Return a copy of every line in the records that includes the word "white".

DATA FOR PROCESSING |
==*==

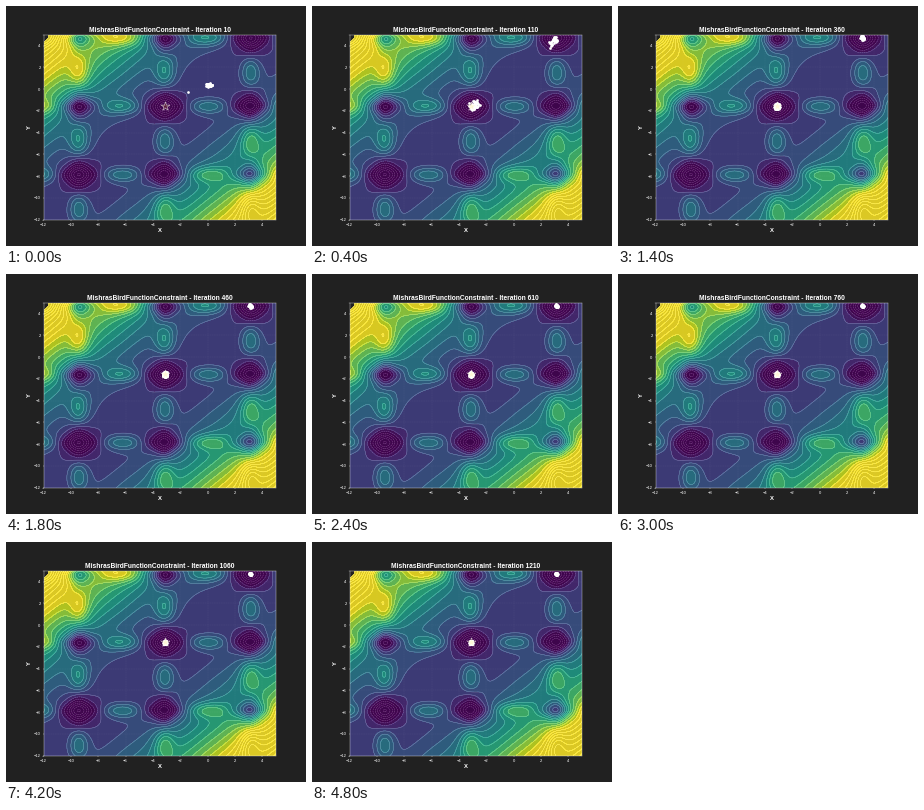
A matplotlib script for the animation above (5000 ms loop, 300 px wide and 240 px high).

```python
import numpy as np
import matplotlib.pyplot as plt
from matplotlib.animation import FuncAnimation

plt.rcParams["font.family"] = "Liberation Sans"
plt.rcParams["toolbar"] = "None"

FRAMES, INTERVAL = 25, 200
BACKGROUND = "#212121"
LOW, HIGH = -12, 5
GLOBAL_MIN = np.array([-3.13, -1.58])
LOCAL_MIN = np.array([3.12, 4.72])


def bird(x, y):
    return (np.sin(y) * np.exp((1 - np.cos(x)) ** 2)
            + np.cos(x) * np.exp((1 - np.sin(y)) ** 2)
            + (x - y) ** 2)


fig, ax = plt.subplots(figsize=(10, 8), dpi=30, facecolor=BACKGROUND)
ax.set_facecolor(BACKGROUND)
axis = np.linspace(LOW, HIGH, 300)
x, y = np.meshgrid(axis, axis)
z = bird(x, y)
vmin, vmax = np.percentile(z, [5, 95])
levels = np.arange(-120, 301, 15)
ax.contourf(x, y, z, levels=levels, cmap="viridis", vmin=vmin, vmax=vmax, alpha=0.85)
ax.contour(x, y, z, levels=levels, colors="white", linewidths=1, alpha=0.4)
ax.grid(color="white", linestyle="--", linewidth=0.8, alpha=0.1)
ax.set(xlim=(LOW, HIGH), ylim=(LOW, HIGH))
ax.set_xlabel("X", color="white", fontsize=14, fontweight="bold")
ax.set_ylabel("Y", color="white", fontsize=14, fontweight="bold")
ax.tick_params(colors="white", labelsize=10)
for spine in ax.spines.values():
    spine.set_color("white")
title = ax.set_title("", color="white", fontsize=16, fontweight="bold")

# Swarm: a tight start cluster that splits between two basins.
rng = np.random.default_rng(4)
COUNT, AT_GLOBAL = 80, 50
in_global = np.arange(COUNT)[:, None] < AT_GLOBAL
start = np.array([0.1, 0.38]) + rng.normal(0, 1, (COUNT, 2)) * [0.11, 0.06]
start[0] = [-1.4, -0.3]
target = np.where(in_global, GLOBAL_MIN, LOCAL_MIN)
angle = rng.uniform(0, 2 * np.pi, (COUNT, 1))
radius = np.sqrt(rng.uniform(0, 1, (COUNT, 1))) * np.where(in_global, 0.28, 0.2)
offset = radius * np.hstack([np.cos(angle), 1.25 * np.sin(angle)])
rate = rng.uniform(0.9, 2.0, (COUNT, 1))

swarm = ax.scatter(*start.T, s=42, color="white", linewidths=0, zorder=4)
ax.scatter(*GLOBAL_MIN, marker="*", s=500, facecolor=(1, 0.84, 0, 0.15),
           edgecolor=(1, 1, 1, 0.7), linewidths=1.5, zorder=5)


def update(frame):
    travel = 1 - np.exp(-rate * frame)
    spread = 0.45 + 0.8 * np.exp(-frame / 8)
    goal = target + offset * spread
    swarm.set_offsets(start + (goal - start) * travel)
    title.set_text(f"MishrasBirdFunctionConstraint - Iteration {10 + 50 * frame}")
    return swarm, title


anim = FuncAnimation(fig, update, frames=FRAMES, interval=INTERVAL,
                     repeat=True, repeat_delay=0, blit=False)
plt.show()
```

==*==

ANSWER SPACE |
ax.contour(x, y, z, levels=levels, colors="white", linewidths=1, alpha=0.4)
ax.grid(color="white", linestyle="--", linewidth=0.8, alpha=0.1)
ax.set_xlabel("X", color="white", fontsize=14, fontweight="bold")
ax.set_ylabel("Y", color="white", fontsize=14, fontweight="bold")
ax.tick_params(colors="white", labelsize=10)
    spine.set_color("white")
title = ax.set_title("", color="white", fontsize=16, fontweight="bold")
swarm = ax.scatter(*start.T, s=42, color="white", linewidths=0, zorder=4)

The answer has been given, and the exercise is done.